You’re the UK’s biggest selling Country act of all time. Do you feel more pressure each time you release a new album to live up to this reputation, or does it give you an added boost?
B: I definitely feel more pressure every time. I turned my shed into a writing room, and I asked the decorators to put my gold discs as far away as possible from me! It’s funny, I’d say to our manager, ‘Once we’ve sold this many records, I’ll feel comfortable and relaxed’, and he just said, ‘You’ll never feel relaxed!’ The goalposts change. We both want to be the very best we can be, and the other stuff that comes with it, that’s not as important. You can’t forget it’s the music that drives everything.
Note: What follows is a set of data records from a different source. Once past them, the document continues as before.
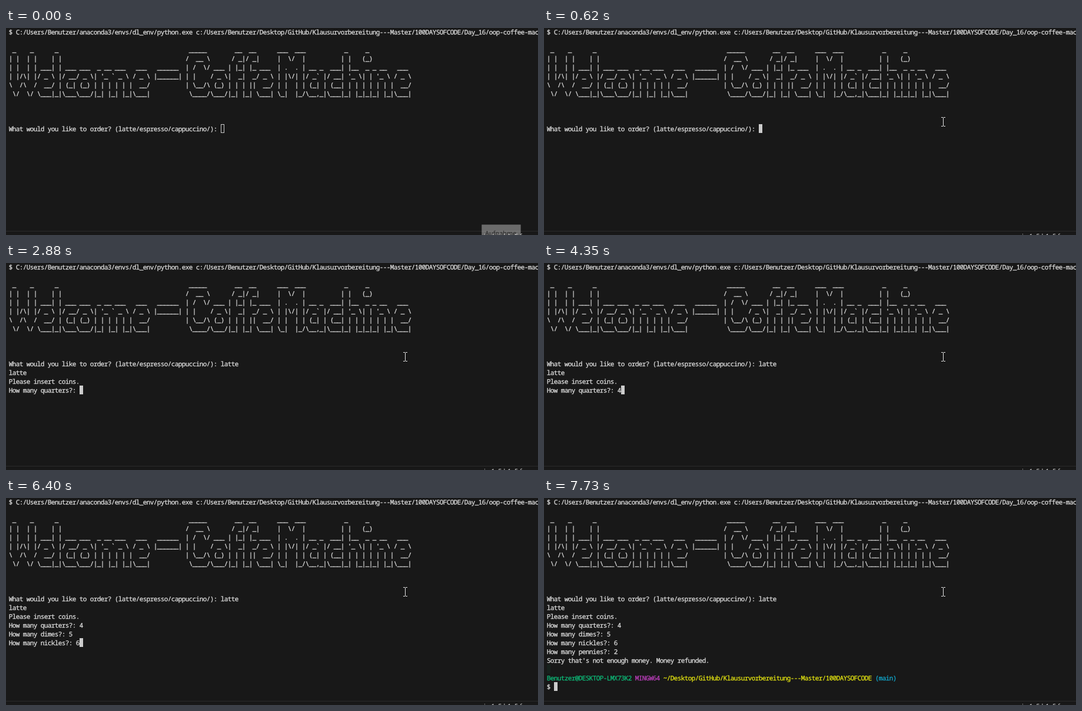
Animation of 904x353 px, one loop 8 s. Source, as an HTML page:

```html
<!DOCTYPE html>
<html lang="en">
<head>
<meta charset="utf-8">
<title>Coffee machine terminal</title>
<style>
  html, body { margin: 0; width: 100%; height: 100%; overflow: hidden; background: #181818; }
  svg { display: block; width: 904px; height: 353px; }
  text {
    white-space: pre; color: #dcdcdc; fill: currentColor; stroke: currentColor; stroke-width: .3px;
    font: 11px "Noto Sans Mono", monospace; letter-spacing: -.6px; text-rendering: geometricPrecision;
  }
  tspan { fill: currentColor; stroke: currentColor; }
  .ui { font: 11px "Open Sans", sans-serif; letter-spacing: 0; stroke: none; }
  .dark { color: #222; }
  .user { color: #0dbc79; }
  .shell { color: #bc3fbc; }
  .path { color: #e5e510; }
  .branch { color: #11a8cd; }
  #tip { animation: fade 8s step-end infinite; }
  @keyframes fade {
    0% { opacity: 1; }
    .875% { opacity: .5; }
    1.75%, 100% { opacity: 0; }
  }
</style>
</head>
<body>
<template data-col="0">
 _    _      _
| |  | |    | |
| |  | | ___| | ___ ___  _ __ ___   ___
| |/\| |/ _ \ |/ __/ _ \| '_ ` _ \ / _ \
\  /\  /  __/ | (_| (_) | | | | | |  __/
 \/  \/ \___|_|\___\___/|_| |_| |_|\___|
</template>
<template data-col="41">


 ______
|______|
</template>
<template data-col="50">
 _____        __  __
/  __ \      / _|/ _|
| /  \/ ___ | |_| |_ ___
| |    / _ \|  _|  _/ _ \
| \__/\ (_) | | | ||  __/
 \____/\___/|_| |_| \___|
</template>
<template data-col="76">
___  ___           _     _
|  \/  |          | |   (_)
| .  . | __ _  ___| |__  _ _ __   ___
| |\/| |/ _` |/ __| '_ \| | '_ \ / _ \
| |  | | (_| | (__| | | | | | | |  __/
\_|  |_/\__,_|\___|_| |_|_|_| |_|\___|
</template>

<svg id="stage" xmlns="http://www.w3.org/2000/svg">
  <rect y="346" width="904" height="1" fill="#2b2b2b"/>
  <text class="ui" x="812" y="358.5">in 1, 5 h1, 5 fs</text>
  <g id="tip">
    <rect x="808.5" y="335.5" width="66" height="20" fill="#fff" fill-opacity=".36" stroke="#fff" stroke-opacity=".08"/>
    <text class="ui dark" x="814" y="354">Aufnahme</text>
  </g>
  <g id="prompt">
    <rect x="5" y="284" width="6" height="15" fill="#17211d"/>
    <text x="4.7" y="311"><tspan class="user">Benutzer@DESKTOP-LMX73K2</tspan> <tspan class="shell">MINGW64</tspan> <tspan class="path">~/Desktop/GitHub/Klausurvorbereitung---Master/100DAYSOFCODE</tspan> <tspan class="branch">(main)</tspan></text>
  </g>
  <rect id="caret" width="5" height="14" stroke="#ccc"/>
  <path id="mouse" d="M-3-8h3v1h-3zM1-8h3v1h-3zM0-7h1v14h-1zM-3 7h3v1h-3zM1 7h3v1h-3z" fill="#e7e7e7" shape-rendering="crispEdges"/>
</svg>

<script>
const LOOP = 8000, LEFT = 5, CELL = 6, LINE = 15, FIRST = 11;
const FOCUS = 620, DONE = 7730;

// [time, text appended to the terminal]
const output = [
  [0, "What would you like to order? (latte/espresso/cappuccino/): "],
  [2340, "l"], [2410, "a"], [2550, "t"], [2620, "t"], [2750, "e"],
  [2880, "\nlatte\nPlease insert coins.\nHow many quarters?: "],
  [4350, "4"], [4550, "\nHow many dimes?: "],
  [5280, "5"], [5680, "\nHow many nickles?: "],
  [6400, "6"], [6730, "\nHow many pennies?: "],
  [7330, "2"], [7660, "\nSorry that's not enough money. Money refunded.\n"],
  [DONE, "\n\n$ "]
];

// [time, x, y]
const moves = [
  [0, -50, -50], [70, 846, 300], [140, 770, 225], [210, 712, 178],
  [280, 687, 162], [350, 689, 163], [490, 692, 157], [560, 678, 160]
];

const $ = id => document.getElementById(id);
const stage = $("stage"), caret = $("caret"), mouse = $("mouse"), prompt = $("prompt");

function addText(row, col, text = "") {
  const el = document.createElementNS(stage.namespaceURI, "text");
  el.setAttribute("x", LEFT - .3 + col * CELL);
  el.setAttribute("y", 11 + row * LINE);
  el.textContent = text;
  stage.insertBefore(el, caret);
  return el;
}

addText(0, 0, "$ C:/Users/Benutzer/anaconda3/envs/dl_env/python.exe c:/Users/Benutzer/Desktop/GitHub/Klausurvorbereitung---Master/100DAYSOFCODE/Day_16/oop-coffee-machine");

for (const art of document.querySelectorAll("template")) {
  art.content.textContent.split("\n").forEach((line, i) => {
    if (line) addText(i + 1, +art.dataset.col, line);
  });
}

const rows = Array.from({ length: 11 }, (_, i) => addText(FIRST + i, 0));

function draw(t) {
  const lines = output.filter(e => e[0] <= t).map(e => e[1]).join("").split("\n");
  rows.forEach((el, i) => {
    const line = lines[i] || "";
    if (el.textContent !== line) el.textContent = line;
  });

  const last = lines.length - 1;
  caret.setAttribute("x", LEFT + lines[last].length * CELL + .5);
  caret.setAttribute("y", (FIRST + last) * LINE - .5);
  caret.setAttribute("fill", t < FOCUS ? "none" : "#ccc");

  const [, x, y] = moves.filter(e => e[0] <= t).pop();
  mouse.setAttribute("transform", `translate(${x} ${y})`);
  prompt.setAttribute("visibility", t < DONE ? "hidden" : "visible");
}

const start = performance.now();
function tick() {
  draw((performance.now() - start) % LOOP);
  requestAnimationFrame(tick);
}
tick();
</script>
</body>
</html>
```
C: When we write the songs and record, I’m a pretty go-with-the-flow person, I never focus on the business stuff. I’m just enjoying the process. When the album’s ready, and it comes to realising there’s so many people involved, and so many things to do, that’s the only time when I feel pressure about it. We’ve done our bit recording the songs we love, and everything we put into it is everything we could do at that time. It’s the business stuff that always adds the pressure - you don’t think about that when writing and recording. There’s also always pressure in putting the tour together, but when you’re on stage you don’t have to think about anything else, it’s just about getting up there and just being in that moment.
The Shires’ new album, Good Years, is out now on all platforms.
Hello! I'm currently studying Philosophy & Theology at Oxford University, UK. Having always loved writing and music in equal measure, and having always hated decision-making, I figured hey, why do I need to choose between the two?